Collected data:
::::

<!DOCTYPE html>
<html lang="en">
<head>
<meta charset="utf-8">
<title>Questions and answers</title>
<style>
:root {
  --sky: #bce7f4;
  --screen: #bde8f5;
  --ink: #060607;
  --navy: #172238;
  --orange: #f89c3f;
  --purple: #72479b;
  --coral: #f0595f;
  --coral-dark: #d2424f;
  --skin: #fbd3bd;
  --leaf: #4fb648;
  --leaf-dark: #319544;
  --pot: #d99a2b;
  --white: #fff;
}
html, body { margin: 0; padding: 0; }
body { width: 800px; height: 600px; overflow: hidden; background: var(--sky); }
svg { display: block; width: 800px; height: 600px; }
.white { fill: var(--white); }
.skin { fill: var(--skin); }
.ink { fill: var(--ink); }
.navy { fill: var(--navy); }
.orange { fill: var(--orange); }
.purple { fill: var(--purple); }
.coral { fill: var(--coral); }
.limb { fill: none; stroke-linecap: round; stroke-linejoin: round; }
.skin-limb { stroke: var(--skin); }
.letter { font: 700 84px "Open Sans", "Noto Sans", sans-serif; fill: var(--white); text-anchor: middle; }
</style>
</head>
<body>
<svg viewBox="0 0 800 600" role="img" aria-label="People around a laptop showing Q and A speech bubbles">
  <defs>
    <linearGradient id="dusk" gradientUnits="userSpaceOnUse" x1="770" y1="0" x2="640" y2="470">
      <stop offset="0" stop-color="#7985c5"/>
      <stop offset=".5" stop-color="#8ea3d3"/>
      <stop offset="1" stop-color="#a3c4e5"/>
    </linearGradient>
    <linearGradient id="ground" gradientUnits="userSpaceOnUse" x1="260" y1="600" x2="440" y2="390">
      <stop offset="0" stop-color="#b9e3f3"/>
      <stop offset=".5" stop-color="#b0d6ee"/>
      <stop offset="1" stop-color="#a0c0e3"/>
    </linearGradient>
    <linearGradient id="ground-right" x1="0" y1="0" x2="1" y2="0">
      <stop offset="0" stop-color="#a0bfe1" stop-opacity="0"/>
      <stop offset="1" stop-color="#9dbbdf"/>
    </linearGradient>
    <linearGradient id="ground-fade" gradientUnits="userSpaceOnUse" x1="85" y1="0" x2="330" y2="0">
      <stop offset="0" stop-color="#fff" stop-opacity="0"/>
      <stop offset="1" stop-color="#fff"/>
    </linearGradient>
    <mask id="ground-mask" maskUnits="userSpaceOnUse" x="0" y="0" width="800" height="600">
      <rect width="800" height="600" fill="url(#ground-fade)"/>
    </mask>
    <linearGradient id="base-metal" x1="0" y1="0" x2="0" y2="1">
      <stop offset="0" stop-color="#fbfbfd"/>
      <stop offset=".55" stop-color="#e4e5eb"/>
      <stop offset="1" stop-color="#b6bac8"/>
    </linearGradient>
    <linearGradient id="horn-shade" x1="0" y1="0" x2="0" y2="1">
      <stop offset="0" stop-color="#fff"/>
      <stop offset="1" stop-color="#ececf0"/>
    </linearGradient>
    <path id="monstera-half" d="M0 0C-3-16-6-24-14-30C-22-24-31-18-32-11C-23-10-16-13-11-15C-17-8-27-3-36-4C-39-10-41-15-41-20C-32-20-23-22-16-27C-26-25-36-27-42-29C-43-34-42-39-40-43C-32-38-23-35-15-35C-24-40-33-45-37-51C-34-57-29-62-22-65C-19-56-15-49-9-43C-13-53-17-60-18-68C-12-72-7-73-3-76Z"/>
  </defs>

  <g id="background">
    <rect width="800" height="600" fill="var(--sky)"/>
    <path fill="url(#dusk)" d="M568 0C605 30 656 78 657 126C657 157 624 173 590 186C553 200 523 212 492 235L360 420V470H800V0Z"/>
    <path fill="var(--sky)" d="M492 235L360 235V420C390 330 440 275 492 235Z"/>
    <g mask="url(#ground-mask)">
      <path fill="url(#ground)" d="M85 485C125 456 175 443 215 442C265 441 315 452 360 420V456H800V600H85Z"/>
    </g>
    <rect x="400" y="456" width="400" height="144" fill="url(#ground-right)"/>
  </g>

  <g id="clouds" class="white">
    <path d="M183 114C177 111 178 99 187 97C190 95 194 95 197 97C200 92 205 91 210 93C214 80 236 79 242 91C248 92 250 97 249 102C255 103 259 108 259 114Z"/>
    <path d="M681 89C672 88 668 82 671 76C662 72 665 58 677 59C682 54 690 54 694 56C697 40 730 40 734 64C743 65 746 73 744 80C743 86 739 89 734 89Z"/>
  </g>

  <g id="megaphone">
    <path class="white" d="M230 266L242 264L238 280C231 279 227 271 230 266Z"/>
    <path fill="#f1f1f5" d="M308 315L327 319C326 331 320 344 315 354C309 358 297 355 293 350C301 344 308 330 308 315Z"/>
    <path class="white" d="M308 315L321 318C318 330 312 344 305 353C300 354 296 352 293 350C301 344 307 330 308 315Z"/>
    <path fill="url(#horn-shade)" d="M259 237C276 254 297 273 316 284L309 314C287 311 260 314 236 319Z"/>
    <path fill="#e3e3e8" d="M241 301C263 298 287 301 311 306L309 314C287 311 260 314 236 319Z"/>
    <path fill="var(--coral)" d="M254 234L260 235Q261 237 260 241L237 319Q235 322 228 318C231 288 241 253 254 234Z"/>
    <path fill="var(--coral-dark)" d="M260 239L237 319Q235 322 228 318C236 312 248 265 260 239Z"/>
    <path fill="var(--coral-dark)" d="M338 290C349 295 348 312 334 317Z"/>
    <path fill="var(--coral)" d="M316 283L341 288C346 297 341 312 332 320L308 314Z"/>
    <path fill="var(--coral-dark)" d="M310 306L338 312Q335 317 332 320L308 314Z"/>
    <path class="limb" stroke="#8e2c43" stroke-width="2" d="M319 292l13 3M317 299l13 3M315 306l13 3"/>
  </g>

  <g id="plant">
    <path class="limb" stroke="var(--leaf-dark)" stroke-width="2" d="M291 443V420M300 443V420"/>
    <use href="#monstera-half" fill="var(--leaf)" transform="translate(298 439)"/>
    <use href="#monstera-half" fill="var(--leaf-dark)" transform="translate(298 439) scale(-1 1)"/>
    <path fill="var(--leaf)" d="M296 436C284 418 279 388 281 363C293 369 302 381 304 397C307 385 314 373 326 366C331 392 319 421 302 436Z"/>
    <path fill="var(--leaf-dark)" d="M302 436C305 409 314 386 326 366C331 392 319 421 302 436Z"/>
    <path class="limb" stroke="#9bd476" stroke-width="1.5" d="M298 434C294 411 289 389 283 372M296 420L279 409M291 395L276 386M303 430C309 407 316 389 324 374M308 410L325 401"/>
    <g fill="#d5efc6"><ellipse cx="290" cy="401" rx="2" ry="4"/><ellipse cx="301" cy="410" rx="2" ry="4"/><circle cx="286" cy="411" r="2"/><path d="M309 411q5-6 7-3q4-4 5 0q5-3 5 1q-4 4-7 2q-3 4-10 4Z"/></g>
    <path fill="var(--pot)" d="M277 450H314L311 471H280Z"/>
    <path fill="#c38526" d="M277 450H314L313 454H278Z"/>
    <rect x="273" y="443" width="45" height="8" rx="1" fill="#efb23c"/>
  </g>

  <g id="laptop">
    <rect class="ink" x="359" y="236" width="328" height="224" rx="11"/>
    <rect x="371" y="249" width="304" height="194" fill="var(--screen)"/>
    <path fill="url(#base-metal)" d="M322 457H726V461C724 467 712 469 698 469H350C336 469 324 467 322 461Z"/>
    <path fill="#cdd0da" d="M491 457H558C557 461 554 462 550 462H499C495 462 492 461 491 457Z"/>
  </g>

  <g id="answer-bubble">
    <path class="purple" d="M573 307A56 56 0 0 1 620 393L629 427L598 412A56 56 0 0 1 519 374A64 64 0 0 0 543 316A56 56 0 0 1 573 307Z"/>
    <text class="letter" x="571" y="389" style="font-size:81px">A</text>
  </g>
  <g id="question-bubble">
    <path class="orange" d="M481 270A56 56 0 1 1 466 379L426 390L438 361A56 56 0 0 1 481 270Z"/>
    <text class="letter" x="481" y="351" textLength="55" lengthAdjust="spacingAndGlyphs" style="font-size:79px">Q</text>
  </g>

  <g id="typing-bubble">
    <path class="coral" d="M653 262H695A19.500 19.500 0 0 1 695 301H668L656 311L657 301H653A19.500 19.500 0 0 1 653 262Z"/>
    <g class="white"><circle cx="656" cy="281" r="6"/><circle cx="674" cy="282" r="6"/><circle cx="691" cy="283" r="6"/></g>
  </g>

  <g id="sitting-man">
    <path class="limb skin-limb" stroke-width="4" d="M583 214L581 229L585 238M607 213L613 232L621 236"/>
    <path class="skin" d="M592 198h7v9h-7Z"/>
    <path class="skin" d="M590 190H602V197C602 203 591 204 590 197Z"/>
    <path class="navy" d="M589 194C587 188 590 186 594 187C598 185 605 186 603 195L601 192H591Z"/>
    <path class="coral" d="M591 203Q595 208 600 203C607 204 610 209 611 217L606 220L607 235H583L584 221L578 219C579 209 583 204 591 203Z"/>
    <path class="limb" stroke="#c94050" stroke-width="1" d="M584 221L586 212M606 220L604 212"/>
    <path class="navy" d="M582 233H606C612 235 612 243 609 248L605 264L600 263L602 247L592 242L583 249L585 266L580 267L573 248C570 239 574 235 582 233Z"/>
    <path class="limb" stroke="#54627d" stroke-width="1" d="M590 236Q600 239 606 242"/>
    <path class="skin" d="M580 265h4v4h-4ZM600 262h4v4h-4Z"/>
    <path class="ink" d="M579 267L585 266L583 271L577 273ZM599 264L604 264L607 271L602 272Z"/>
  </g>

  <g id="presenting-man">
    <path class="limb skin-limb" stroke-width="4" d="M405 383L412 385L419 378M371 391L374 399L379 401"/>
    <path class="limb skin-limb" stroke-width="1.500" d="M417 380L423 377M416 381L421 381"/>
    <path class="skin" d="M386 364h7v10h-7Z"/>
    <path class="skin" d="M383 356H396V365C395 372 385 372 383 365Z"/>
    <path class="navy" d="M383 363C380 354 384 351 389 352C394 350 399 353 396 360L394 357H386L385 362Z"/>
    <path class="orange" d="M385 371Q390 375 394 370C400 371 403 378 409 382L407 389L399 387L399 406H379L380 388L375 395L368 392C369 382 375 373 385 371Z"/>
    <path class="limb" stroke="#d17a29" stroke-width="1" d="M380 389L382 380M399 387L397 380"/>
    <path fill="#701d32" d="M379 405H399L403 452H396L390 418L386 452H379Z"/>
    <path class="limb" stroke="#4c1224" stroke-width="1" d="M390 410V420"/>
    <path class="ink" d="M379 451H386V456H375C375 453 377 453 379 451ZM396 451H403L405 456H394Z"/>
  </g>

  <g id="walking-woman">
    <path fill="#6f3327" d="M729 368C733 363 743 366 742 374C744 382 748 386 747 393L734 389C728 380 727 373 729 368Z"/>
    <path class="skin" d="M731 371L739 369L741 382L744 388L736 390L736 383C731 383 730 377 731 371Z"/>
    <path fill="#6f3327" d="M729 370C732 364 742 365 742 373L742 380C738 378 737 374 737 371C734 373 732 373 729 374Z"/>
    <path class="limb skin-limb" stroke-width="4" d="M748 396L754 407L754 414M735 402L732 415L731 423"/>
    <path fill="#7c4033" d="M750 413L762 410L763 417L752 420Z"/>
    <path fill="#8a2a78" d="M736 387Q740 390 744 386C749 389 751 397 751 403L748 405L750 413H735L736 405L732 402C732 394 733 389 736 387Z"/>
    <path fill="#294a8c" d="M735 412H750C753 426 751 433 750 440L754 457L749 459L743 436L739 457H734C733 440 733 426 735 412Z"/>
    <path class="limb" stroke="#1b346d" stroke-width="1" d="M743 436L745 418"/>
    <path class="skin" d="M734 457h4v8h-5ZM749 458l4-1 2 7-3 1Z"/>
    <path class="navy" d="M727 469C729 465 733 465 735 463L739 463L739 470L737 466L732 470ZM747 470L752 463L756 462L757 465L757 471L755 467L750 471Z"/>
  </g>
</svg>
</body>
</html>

::::

→ What to produce
From the first line of the records above down to the line containing "--pot: #d99a2b;", repeat each line exactly as written. Include both of those lines and add nothing.

→ Result for this exercise
<!DOCTYPE html>
<html lang="en">
<head>
<meta charset="utf-8">
<title>Questions and answers</title>
<style>
:root {
  --sky: #bce7f4;
  --screen: #bde8f5;
  --ink: #060607;
  --navy: #172238;
  --orange: #f89c3f;
  --purple: #72479b;
  --coral: #f0595f;
  --coral-dark: #d2424f;
  --skin: #fbd3bd;
  --leaf: #4fb648;
  --leaf-dark: #319544;
  --pot: #d99a2b;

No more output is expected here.